**Work to complete:** How many lines in these records include the string "brush"? Reply with that number alone.

**Data supplied:**
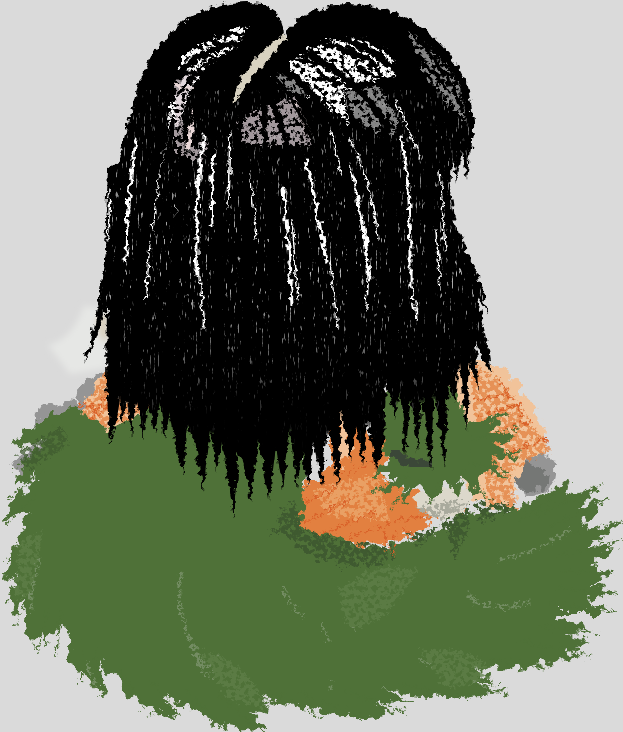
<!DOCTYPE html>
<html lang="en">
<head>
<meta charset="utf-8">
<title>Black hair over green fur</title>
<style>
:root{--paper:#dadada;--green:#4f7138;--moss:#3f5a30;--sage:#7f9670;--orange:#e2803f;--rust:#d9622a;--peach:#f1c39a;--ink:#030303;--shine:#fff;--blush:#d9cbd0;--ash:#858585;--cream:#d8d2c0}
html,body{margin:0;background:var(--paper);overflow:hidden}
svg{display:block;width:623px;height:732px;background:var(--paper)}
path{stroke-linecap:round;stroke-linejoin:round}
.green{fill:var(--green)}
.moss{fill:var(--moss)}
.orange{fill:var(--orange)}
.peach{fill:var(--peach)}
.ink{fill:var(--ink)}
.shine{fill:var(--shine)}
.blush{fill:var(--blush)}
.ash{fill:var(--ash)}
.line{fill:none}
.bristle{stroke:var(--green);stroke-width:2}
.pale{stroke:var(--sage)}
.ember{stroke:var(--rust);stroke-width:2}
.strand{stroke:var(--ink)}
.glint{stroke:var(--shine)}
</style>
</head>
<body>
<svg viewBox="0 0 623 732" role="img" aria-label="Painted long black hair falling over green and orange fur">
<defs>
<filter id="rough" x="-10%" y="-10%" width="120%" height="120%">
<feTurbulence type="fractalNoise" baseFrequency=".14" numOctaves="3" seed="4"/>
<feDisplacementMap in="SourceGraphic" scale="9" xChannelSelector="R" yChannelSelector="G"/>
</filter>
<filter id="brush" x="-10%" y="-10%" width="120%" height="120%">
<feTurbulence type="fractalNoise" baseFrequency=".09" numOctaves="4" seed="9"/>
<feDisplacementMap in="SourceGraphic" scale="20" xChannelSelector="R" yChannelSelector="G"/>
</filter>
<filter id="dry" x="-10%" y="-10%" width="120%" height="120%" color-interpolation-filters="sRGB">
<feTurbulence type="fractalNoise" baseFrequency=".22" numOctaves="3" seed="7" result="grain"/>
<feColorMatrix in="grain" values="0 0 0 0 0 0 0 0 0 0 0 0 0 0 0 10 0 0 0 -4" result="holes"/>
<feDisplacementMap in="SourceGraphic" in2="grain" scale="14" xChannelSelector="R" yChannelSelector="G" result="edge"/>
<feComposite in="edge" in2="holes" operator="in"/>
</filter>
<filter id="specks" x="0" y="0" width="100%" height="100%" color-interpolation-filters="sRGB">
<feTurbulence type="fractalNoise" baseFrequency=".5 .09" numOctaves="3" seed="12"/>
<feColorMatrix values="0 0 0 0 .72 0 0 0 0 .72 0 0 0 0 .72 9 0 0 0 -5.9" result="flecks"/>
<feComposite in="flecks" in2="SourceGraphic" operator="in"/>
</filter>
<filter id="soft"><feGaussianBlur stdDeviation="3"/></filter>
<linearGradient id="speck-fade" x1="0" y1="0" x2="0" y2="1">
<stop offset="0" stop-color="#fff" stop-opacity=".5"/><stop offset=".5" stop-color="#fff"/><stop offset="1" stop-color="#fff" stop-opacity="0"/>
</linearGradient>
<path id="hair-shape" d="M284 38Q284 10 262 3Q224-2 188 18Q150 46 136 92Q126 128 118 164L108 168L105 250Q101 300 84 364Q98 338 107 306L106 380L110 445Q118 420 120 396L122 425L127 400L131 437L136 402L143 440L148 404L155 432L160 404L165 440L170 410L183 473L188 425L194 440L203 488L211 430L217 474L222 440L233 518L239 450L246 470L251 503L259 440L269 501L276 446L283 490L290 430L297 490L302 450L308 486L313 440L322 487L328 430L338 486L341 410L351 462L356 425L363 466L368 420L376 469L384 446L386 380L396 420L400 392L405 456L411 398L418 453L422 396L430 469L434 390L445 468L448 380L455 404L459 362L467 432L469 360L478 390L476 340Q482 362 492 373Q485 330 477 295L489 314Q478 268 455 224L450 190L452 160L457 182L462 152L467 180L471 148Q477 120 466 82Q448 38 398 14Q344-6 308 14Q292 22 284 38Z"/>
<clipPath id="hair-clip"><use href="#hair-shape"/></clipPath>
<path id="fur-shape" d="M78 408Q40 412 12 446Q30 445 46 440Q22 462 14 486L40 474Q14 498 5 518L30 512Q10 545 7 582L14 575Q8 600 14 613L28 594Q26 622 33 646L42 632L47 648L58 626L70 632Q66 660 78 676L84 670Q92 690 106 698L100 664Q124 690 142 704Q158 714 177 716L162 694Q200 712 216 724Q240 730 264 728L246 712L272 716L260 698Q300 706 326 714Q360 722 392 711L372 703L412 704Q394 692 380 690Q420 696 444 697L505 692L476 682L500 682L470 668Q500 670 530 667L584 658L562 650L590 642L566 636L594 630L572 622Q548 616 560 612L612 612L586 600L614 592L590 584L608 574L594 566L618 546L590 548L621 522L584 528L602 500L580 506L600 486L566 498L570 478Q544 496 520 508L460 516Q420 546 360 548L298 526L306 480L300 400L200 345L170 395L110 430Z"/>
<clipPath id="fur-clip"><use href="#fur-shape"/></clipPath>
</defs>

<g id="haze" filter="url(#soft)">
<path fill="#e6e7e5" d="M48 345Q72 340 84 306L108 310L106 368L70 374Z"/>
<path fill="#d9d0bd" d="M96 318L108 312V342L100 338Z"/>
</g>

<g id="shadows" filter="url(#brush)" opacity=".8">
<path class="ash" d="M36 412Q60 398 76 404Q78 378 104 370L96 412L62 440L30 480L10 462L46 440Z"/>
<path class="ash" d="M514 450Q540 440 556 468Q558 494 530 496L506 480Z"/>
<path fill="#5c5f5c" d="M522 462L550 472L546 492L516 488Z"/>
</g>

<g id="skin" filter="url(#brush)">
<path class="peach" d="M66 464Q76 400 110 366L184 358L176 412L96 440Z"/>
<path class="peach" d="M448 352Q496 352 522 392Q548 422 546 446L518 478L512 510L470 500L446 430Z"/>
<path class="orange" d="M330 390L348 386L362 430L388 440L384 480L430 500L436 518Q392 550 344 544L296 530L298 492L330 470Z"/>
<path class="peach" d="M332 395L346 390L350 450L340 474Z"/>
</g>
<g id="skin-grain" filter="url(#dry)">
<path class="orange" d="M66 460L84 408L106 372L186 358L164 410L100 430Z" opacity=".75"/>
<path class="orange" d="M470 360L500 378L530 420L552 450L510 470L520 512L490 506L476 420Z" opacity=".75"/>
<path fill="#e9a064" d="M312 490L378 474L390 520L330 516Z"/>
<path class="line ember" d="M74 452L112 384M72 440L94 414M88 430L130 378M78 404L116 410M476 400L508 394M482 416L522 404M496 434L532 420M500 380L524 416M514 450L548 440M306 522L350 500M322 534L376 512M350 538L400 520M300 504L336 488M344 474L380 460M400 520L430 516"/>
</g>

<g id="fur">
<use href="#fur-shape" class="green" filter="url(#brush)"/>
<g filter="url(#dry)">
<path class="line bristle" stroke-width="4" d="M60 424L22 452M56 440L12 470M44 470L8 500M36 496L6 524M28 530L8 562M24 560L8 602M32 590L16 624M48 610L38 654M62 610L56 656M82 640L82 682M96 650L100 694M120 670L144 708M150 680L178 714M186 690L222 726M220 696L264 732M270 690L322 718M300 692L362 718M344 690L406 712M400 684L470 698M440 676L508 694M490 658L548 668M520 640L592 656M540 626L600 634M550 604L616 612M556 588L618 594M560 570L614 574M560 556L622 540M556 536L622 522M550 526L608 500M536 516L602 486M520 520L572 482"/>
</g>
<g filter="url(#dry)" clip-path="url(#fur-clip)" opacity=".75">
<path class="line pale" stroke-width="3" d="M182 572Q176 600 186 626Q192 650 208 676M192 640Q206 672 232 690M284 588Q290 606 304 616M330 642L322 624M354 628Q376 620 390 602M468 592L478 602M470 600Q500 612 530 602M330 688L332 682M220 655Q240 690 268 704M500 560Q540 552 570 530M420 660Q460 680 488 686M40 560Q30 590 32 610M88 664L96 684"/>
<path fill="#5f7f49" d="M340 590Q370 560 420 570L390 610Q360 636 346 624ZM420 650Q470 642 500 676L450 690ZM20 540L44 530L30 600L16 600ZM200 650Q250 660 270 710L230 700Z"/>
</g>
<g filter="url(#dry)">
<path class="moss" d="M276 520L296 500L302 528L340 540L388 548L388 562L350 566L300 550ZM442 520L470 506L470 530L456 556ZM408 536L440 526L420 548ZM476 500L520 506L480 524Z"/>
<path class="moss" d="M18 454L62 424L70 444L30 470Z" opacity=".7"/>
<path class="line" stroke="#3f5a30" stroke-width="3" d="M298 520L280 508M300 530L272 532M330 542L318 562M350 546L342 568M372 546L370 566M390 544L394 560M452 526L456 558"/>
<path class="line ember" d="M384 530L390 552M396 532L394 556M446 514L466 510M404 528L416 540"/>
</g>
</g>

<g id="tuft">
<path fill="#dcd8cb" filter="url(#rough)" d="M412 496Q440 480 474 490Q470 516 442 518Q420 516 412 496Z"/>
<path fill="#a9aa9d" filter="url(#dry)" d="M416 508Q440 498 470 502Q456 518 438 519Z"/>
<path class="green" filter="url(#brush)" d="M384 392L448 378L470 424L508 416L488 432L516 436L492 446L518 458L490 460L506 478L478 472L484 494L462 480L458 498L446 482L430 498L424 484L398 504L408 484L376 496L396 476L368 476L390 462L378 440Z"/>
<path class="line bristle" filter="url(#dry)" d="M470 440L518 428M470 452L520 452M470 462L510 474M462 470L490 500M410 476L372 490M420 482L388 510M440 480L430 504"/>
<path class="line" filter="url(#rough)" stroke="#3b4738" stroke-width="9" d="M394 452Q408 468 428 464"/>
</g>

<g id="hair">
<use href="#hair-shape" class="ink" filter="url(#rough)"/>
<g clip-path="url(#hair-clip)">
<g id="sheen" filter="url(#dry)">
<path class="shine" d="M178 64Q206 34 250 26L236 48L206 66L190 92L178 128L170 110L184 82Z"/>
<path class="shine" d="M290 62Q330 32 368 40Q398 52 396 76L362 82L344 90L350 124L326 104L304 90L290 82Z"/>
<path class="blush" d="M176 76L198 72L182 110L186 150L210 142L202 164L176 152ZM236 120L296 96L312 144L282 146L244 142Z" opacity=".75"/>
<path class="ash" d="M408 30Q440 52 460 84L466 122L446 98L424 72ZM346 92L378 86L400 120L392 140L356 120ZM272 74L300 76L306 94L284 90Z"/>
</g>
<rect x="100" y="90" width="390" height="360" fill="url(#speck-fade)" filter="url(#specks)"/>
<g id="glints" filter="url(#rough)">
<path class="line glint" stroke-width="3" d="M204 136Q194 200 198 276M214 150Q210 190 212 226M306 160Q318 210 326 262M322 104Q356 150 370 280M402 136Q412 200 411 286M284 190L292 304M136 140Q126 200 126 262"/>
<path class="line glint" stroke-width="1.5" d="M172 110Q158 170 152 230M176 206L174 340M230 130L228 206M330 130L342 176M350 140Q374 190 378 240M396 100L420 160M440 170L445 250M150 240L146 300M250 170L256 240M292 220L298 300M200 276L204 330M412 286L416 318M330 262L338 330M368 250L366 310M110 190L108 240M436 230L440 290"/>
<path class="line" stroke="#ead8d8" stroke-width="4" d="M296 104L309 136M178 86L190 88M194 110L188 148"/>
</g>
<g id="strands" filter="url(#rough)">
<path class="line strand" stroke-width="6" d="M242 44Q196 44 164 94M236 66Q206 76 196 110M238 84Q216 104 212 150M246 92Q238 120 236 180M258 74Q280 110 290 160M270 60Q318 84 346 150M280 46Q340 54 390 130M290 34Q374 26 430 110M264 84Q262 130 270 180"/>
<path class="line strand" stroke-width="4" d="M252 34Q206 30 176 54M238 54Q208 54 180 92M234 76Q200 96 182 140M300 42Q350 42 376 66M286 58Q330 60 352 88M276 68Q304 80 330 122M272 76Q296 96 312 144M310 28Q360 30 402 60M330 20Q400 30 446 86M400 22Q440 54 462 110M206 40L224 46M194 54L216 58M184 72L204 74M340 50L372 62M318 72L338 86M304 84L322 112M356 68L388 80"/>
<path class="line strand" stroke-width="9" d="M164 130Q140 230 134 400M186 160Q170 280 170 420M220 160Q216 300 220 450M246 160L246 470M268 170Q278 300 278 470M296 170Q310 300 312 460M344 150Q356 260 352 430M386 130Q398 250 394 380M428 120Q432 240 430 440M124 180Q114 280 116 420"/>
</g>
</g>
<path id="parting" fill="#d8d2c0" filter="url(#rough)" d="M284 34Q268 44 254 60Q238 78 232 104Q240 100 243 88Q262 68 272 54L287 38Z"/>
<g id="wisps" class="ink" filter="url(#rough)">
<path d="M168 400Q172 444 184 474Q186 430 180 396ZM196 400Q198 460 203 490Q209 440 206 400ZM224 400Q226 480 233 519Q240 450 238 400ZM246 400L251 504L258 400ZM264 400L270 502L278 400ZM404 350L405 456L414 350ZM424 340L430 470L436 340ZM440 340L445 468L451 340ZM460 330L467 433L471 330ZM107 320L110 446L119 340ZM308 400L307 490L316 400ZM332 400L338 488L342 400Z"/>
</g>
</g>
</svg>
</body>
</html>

**Your response:** 5